_INPUT:_
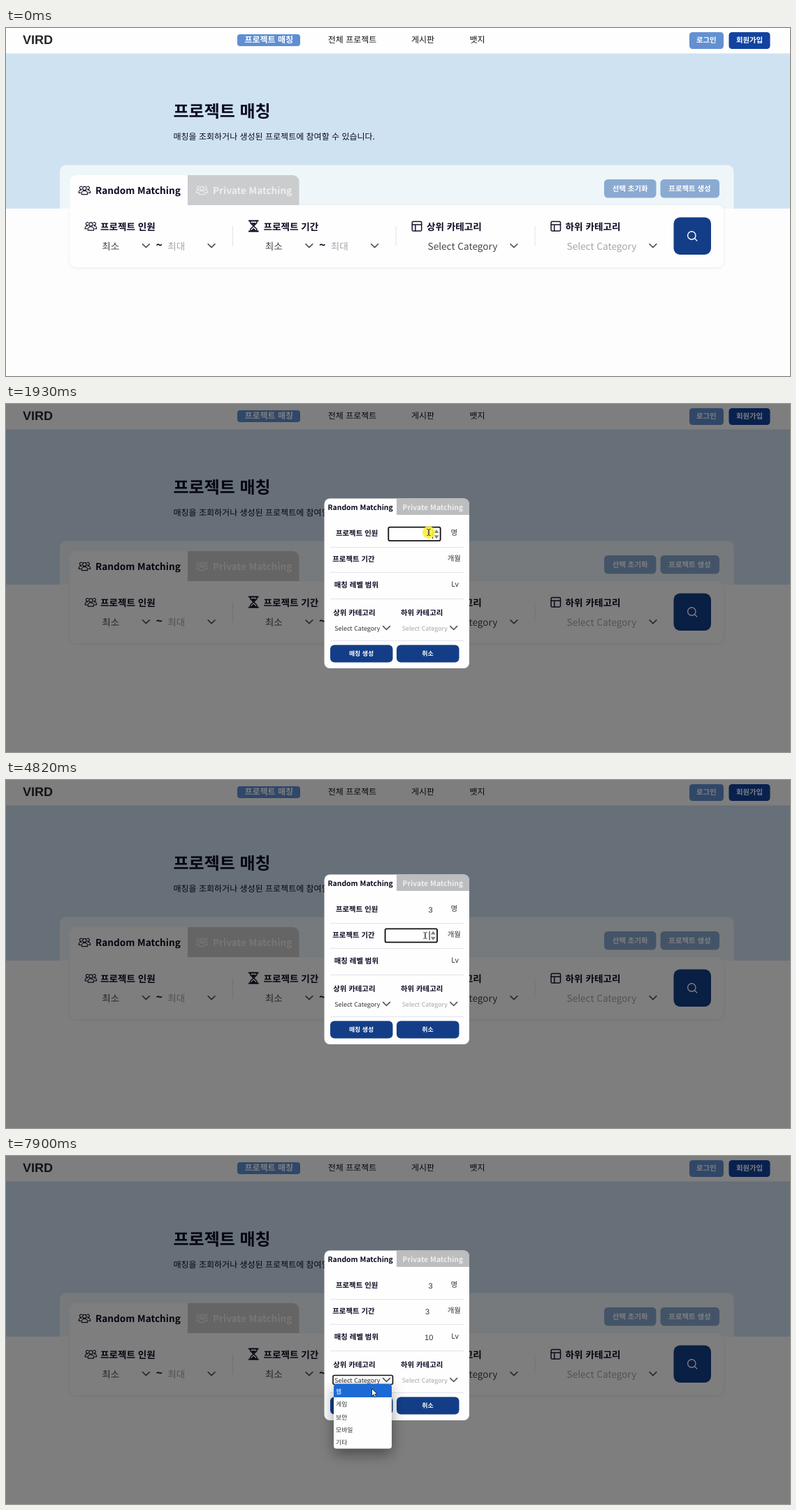
An HTML page for the animation above (8 s loop, 1122 by 499 pixels).

```html
<!DOCTYPE html>
<html lang="ko">
<head>
<meta charset="utf-8">
<title>프로젝트 매칭</title>
<style>
html, body { margin: 0; width: 100%; height: 100%; overflow: hidden; background: #fdfdfd; }
svg { display: block; }
#stage { width: 100vw; height: 100vh; font-family: "Noto Sans CJK KR", "Noto Sans CJK", "Noto Sans", sans-serif; text-rendering: geometricPrecision; }
text { white-space: pre; }
.b { font-weight: 700; }
.m { text-anchor: middle; }
.w { fill: #fff; }
.ink { fill: #0a0a22; }
.t9 { font-size: 8.9px; }
.t10 { font-size: 10.4px; }
.t12 { font-size: 12px; }
.t14 { font-size: 13.6px; }
.num { font: 11px "Liberation Sans", Arial, sans-serif; text-anchor: end; fill: #333; }
.line { fill: none; stroke-linecap: round; stroke-linejoin: round; }
.rule { stroke: #e2e4e8; stroke-width: 1; }
</style>
</head>
<body>
<svg id="stage" viewBox="0 0 1122 499" preserveAspectRatio="none">
<defs>
  <g id="people" class="line" stroke-width="1.15">
    <circle cx="8.8" cy="3.9" r="2.6"/>
    <path d="M4.6 12.6v-1.8a4.2 3.5 0 0 1 8.4 0v1.8z"/>
    <path d="M5.2 1.6a2.1 2.1 0 1 0-.4 3.5M12.4 1.6a2.1 2.1 0 1 1 .4 3.5M4.2 6.2a3.2 3 0 0 0-3.6 2.8v1.4h2.6M13.4 6.2a3.2 3 0 0 1 3.6 2.8v1.4h-2.6"/>
  </g>
  <g id="glass" class="line" stroke="#0a0a22" stroke-width="1.4">
    <path d="M.8 1h13M.8 16h13" stroke-width="1.9"/>
    <path d="M2.8 1v3.2l4.5 4.3-4.5 4.3V16M11.8 1v3.2L7.3 8.5l4.5 4.3V16"/>
    <path d="M4.4 4.2h5.8L7.3 7zM4 15l3.3-3.2 3.3 3.2z" fill="#0a0a22" stroke-width=".8"/>
  </g>
  <g id="layout" class="line" stroke="#15152c" stroke-width="1.5">
    <rect x=".8" y=".8" width="13.4" height="13.4" rx="1.6"/>
    <path d="M.8 5.3h13.4M5.4 14.2V5.3"/>
  </g>
  <path id="chev" class="line" d="M0 0l4.9 4.9 4.9-4.9" stroke="#55585e" stroke-width="1.7"/>
  <g id="range" class="t14">
    <text x="137.3" y="318" fill="#44474d">최소</text>
    <use href="#chev" x="195.5" y="309.8"/>
    <text class="b ink" x="214.6" y="317" font-size="16">~</text>
    <text x="231.2" y="318" fill="#a3a6ac">최대</text>
    <use href="#chev" x="289.2" y="309.8"/>
    <path class="rule" d="M324.5 284v29"/>
  </g>
  <path id="spin" d="M0-6l3.5 5h-7zM0 7.3l3.5-5h-7z" fill="#858585"/>
  <path id="arrow" d="M0 0v10.8l2.5-2.3 1.7 3.9 1.9-.8-1.7-3.8h3.5z" fill="#fff" stroke="#1c1c1c" stroke-width=".9" stroke-linejoin="round"/>
  <path id="beam" class="line" d="M-2.2-4.5q2.2 0 2.2 1.2v6.6q0 1.2-2.2 1.2M2.2-4.5q-2.2 0-2.2 1.2v6.6q0 1.2 2.2 1.2" stroke="#333" stroke-width="1"/>
  <path id="hand" d="M-.9 0q.9-1 1.8 0v4l4 .9q1.4.5 1.2 2l-.8 3.6h-5l-3.2-4.3q.3-1.3 2-.1z" fill="#fff" stroke="#333" stroke-width=".8" stroke-linejoin="round"/>
  <filter id="soft" x="-10%" y="-20%" width="120%" height="150%"><feDropShadow dx="0" dy="1" stdDeviation="2" flood-opacity=".08"/></filter>
  <filter id="drop" x="-40%" y="-40%" width="180%" height="190%"><feDropShadow dx="0" dy="8" stdDeviation="10" flood-opacity=".4"/></filter>
</defs>

<g id="page">
  <rect width="1122" height="499" fill="#fdfdfd"/>
  <rect width="1122" height="36.5" fill="#fefefe"/>
  <rect y="36.5" width="1122" height="222.5" fill="#cfe2f2"/>
  <text x="24" y="23" font-size="18" class="b" fill="#26262a" style="font-family:'Liberation Sans',Arial,sans-serif">VIRD</text>
  <rect x="331" y="9" width="90" height="17" rx="4" fill="#5f8fd3"/>
  <g class="t12" fill="#111">
    <text class="b w m" x="376.2" y="21.2">프로젝트 매칭</text>
    <text x="460.8" y="21.2">전체 프로젝트</text>
    <text x="580" y="21.2">게시판</text>
    <text x="663.5" y="21.2">뱃지</text>
  </g>
  <rect x="978" y="6" width="49" height="24" rx="4.5" fill="#6390d2"/>
  <rect x="1034.5" y="6" width="59" height="24" rx="4.5" fill="#1243a0"/>
  <g class="t10 b w m">
    <text x="1002.3" y="21">로그인</text>
    <text x="1064" y="21">회원가입</text>
  </g>
  <text class="b ink" x="239.5" y="128" font-size="24">프로젝트 매칭</text>
  <text class="t12 ink" x="239.5" y="160.3">매칭을 조회하거나 생성된 프로젝트에 참여할 수 있습니다.</text>

  <path d="M77 259v-53.5a9 9 0 0 1 9-9h946.5a9 9 0 0 1 9 9V259z" fill="#eef6fa"/>
  <rect x="91.5" y="254" width="935.5" height="89" rx="9" fill="#fefefe" filter="url(#soft)"/>
  <path d="M91.5 270v-50a9 9 0 0 1 9-9H260v59z" fill="#fefefe"/>
  <path d="M260 254v-43h150.5a9 9 0 0 1 9 9v34z" fill="#cbcccd"/>
  <use href="#people" x="103.6" y="226" stroke="#15152c"/>
  <use href="#people" x="271.6" y="226" stroke="#ececec"/>
  <g class="t14 b">
    <text class="ink" x="128" y="238.3">Random Matching</text>
    <text fill="#eee" x="296" y="238.3">Private Matching</text>
  </g>
  <rect x="856" y="217" width="74.5" height="26.5" rx="5.5" fill="#8aaad2"/>
  <rect id="create" x="936.5" y="217" width="84.5" height="26.5" rx="5.5" fill="#8aaad2"/>
  <g class="t10 b w m">
    <text x="893.2" y="234">선택 초기화</text>
    <text x="978.5" y="234">프로젝트 생성</text>
  </g>

  <use href="#people" x="112.6" y="277.5" stroke="#15152c"/>
  <use href="#glass" x="347" y="275.5"/>
  <use href="#layout" x="580.5" y="276.8"/>
  <use href="#layout" x="779.3" y="276.8"/>
  <g class="t14 b ink">
    <text x="135" y="290.2">프로젝트 인원</text>
    <text x="368.5" y="290.2">프로젝트 기간</text>
    <text x="602" y="290.2">상위 카테고리</text>
    <text x="800.6" y="290.2">하위 카테고리</text>
  </g>
  <use href="#range"/>
  <use href="#range" x="233.5"/>
  <path class="rule" d="M757 284v29"/>
  <g class="t14">
    <text x="603.6" y="318" fill="#44474d">Select Category</text>
    <text x="802.6" y="318" fill="#a3a6ac">Select Category</text>
  </g>
  <use href="#chev" x="722" y="309.8"/>
  <use href="#chev" x="921" y="309.8"/>
  <rect x="955.5" y="271.5" width="53.5" height="53.5" rx="9" fill="#133e87"/>
  <g class="line" stroke="#fff" stroke-width="1.4"><circle cx="981.3" cy="297.5" r="5.7"/><path d="M985.6 301.8l3.2 3.2"/></g>
</g>

<g id="modal">
  <rect width="1122" height="499" fill="#000" opacity=".5"/>
  <rect x="455.5" y="135.5" width="207.5" height="243.5" rx="8" fill="#fefefe"/>
  <path d="M559 159v-23.5h96a8 8 0 0 1 8 8V159z" fill="#bcbdbf"/>
  <path class="rule" d="M464 205.5h191M464 241.5h191M464 279.5h191M464 339.5h191"/>
  <g class="t10 b ink">
    <text x="460.6" y="151.8">Random Matching</text>
    <text x="567.6" y="151.8" fill="#eee">Private Matching</text>
    <text x="472" y="188.5">프로젝트 인원</text>
    <text x="467.3" y="226">프로젝트 기간</text>
    <text x="469.8" y="262.8">매칭 레벨 범위</text>
    <text x="468.2" y="303">상위 카테고리</text>
    <text x="565" y="303">하위 카테고리</text>
  </g>
  <g class="t10 m" fill="#333">
    <text x="641.3" y="187.8">명</text>
    <text x="641.2" y="225">개월</text>
    <text x="642.5" y="262">Lv</text>
  </g>
  <g class="t9">
    <text x="470.3" y="324.8" fill="#333">Select Category</text>
    <text x="566.8" y="324.8" fill="#a3a6ac">Select Category</text>
  </g>
  <use href="#chev" x="539.6" y="318.6"/>
  <use href="#chev" x="635.8" y="318.6"/>
  <rect x="464" y="345.5" width="89.5" height="25" rx="6" fill="#133e87"/>
  <rect x="559" y="345.5" width="89.5" height="25" rx="6" fill="#133e87"/>
  <g class="t9 b w m">
    <text x="508.5" y="360.8">매칭 생성</text>
    <text x="603.5" y="360.8">취소</text>
  </g>
  <g id="fields"></g>
  <g id="list">
    <rect x="468" y="314.5" width="85.5" height="13" rx="2" fill="none" stroke="#111" stroke-width="1.6"/>
    <rect x="469" y="327" width="83" height="92.5" rx="4" fill="#fefefe" filter="url(#drop)"/>
    <path id="active" d="M469 346v-15a4 4 0 0 1 4-4h75a4 4 0 0 1 4 4v15z" fill="#1c6ad6"/>
    <g class="t9" fill="#333">
      <text id="first" x="472" y="340.6">웹</text>
      <text x="472" y="359.1">게임</text>
      <text x="472" y="377.5">보안</text>
      <text x="472" y="395.9">모바일</text>
      <text x="472" y="414.3">기타</text>
    </g>
  </g>
</g>
<circle id="press" r="9" fill="#fcee3c" opacity=".9"/>
<use id="cursor" href="#arrow"/>
</svg>
<script>
const LOOP = 8000, OPEN = 1030, LIST = 7500, HIGHLIGHT = 7830, BLINK = 450;
const $ = id => document.getElementById(id);
const show = (el, on) => el.setAttribute('visibility', on ? 'inherit' : 'hidden');

// Input rows: left, top, right edge of the number, focus span, edits [time, value]
const rows = [
  { x: 547, y: 176.7, end: 610.6, focus: [1860, 4480], edits: [[1860, ''], [2300, '2'], [2570, '23'], [4200, '3']] },
  { x: 542.3, y: 213.3, end: 606, focus: [4480, 5600], edits: [[4480, ''], [4950, '3']] },
  { x: 547.5, y: 250.6, end: 611.3, focus: [5600, 7450], edits: [[5760, '1'], [5860, '10']] }
];
const W = 75, H = 19.4, SELECT = [3750, 4200];

for (const r of rows) {
  const add = (tag, attrs) => {
    const el = document.createElementNS('http://www.w3.org/2000/svg', tag);
    for (const k in attrs) el.setAttribute(k, attrs[k]);
    return $('fields').appendChild(el);
  };
  r.ring = add('rect', { x: r.x + .3, y: r.y, width: W - .6, height: H, rx: 2, fill: '#fefefe', stroke: '#111', 'stroke-width': 1.8 });
  r.mark = add('rect', { x: r.end - 12.4, y: r.y + 3, width: 12.6, height: 14, fill: '#2c60cf' });
  r.num = add('text', { class: 'num', x: r.end, y: r.y + 13.6 });
  r.spin = add('use', { href: '#spin', x: r.x + 69, y: r.y + 9.3 });
  r.caret = add('rect', { x: r.end - .4, y: r.y + 3.4, width: 1, height: 13, fill: '#111' });
}

// Pointer path: time, x, y
const path = [
  [130, 1088, 448], [550, 982, 209], [690, 984, 215], [900, 995, 224], [1090, 994, 224],
  [1440, 611, 223], [1510, 611, 222], [1720, 612, 186], [1860, 605, 184], [2400, 605, 184],
  [2600, 608, 227], [2740, 604, 230], [2940, 599, 228], [3450, 596, 185], [3650, 596, 185],
  [4060, 652, 193], [4180, 656, 202], [4290, 638, 228], [4410, 600, 223], [5000, 600, 223],
  [5230, 606, 293], [5300, 605, 291], [5560, 592.5, 260], [5760, 592.5, 260], [5880, 612, 262],
  [6090, 612, 263], [6430, 614, 286], [7020, 614, 286], [7420, 540, 320], [7560, 540, 320],
  [7700, 535, 325], [7830, 526, 331], [7900, 523.5, 333.5]
];
const presses = [[840, 940], [1860, 1990], [3650, 3930], [4480, 4610], [5600, 5760], [7450, 7560]];
const within = (t, [a, b]) => t >= a && t < b;

function pointer(t) {
  const i = path.findIndex(p => p[0] > t);
  if (i < 0) return path[path.length - 1].slice(1);
  if (i === 0) return path[0].slice(1);
  const [t0, x0, y0] = path[i - 1], [t1, x1, y1] = path[i];
  const u = (t - t0) / (t1 - t0), e = u * u * (3 - 2 * u);
  return [x0 + (x1 - x0) * e, y0 + (y1 - y0) * e];
}

function draw(t) {
  const [x, y] = pointer(t), open = t >= OPEN;
  let shape = 'arrow';

  for (const r of rows) {
    const focus = within(t, r.focus);
    const hover = open && x > r.x && x < r.x + W && y > r.y && y < r.y + H;
    const edit = r.edits.filter(e => e[0] <= t).pop();
    const marked = r === rows[0] && within(t, SELECT);
    if (hover) shape = 'beam';
    show(r.ring, focus);
    show(r.spin, focus || hover);
    show(r.mark, marked);
    r.num.textContent = edit ? edit[1] : '';
    r.num.style.fill = marked ? '#fff' : '';
    show(r.caret, focus && edit && !marked && Math.floor((t - edit[0]) / BLINK) % 2 === 0);
  }

  if (!open && x > 937 && x < 1021 && y > 217 && y < 243) shape = 'hand';
  $('create').setAttribute('fill', within(t, [720, 1300]) ? '#769bcb' : '#8aaad2');

  show($('modal'), open);
  show($('list'), t >= LIST);
  show($('active'), t >= HIGHLIGHT);
  $('first').style.fill = t >= HIGHLIGHT ? '#fff' : '';

  const c = $('cursor'), p = $('press');
  show(c, t >= 130);
  c.setAttribute('href', '#' + shape);
  c.setAttribute('transform', `translate(${x} ${y})`);
  show(p, presses.some(s => within(t, s)));
  p.setAttribute('cx', x);
  p.setAttribute('cy', y);
}

const start = performance.now();
function tick() {
  draw((performance.now() - start) % LOOP);
  requestAnimationFrame(tick);
}
tick();
</script>
</body>
</html>
```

_WHAT THE EXERCISE ASKS:_ Search the data for the string "fefefe". List each line that has it.

_ANSWER AREA:_
  <rect width="1122" height="36.5" fill="#fefefe"/>
  <rect x="91.5" y="254" width="935.5" height="89" rx="9" fill="#fefefe" filter="url(#soft)"/>
  <path d="M91.5 270v-50a9 9 0 0 1 9-9H260v59z" fill="#fefefe"/>
  <rect x="455.5" y="135.5" width="207.5" height="243.5" rx="8" fill="#fefefe"/>
    <rect x="469" y="327" width="83" height="92.5" rx="4" fill="#fefefe" filter="url(#drop)"/>
  r.ring = add('rect', { x: r.x + .3, y: r.y, width: W - .6, height: H, rx: 2, fill: '#fefefe', stroke: '#111', 'stroke-width': 1.8 });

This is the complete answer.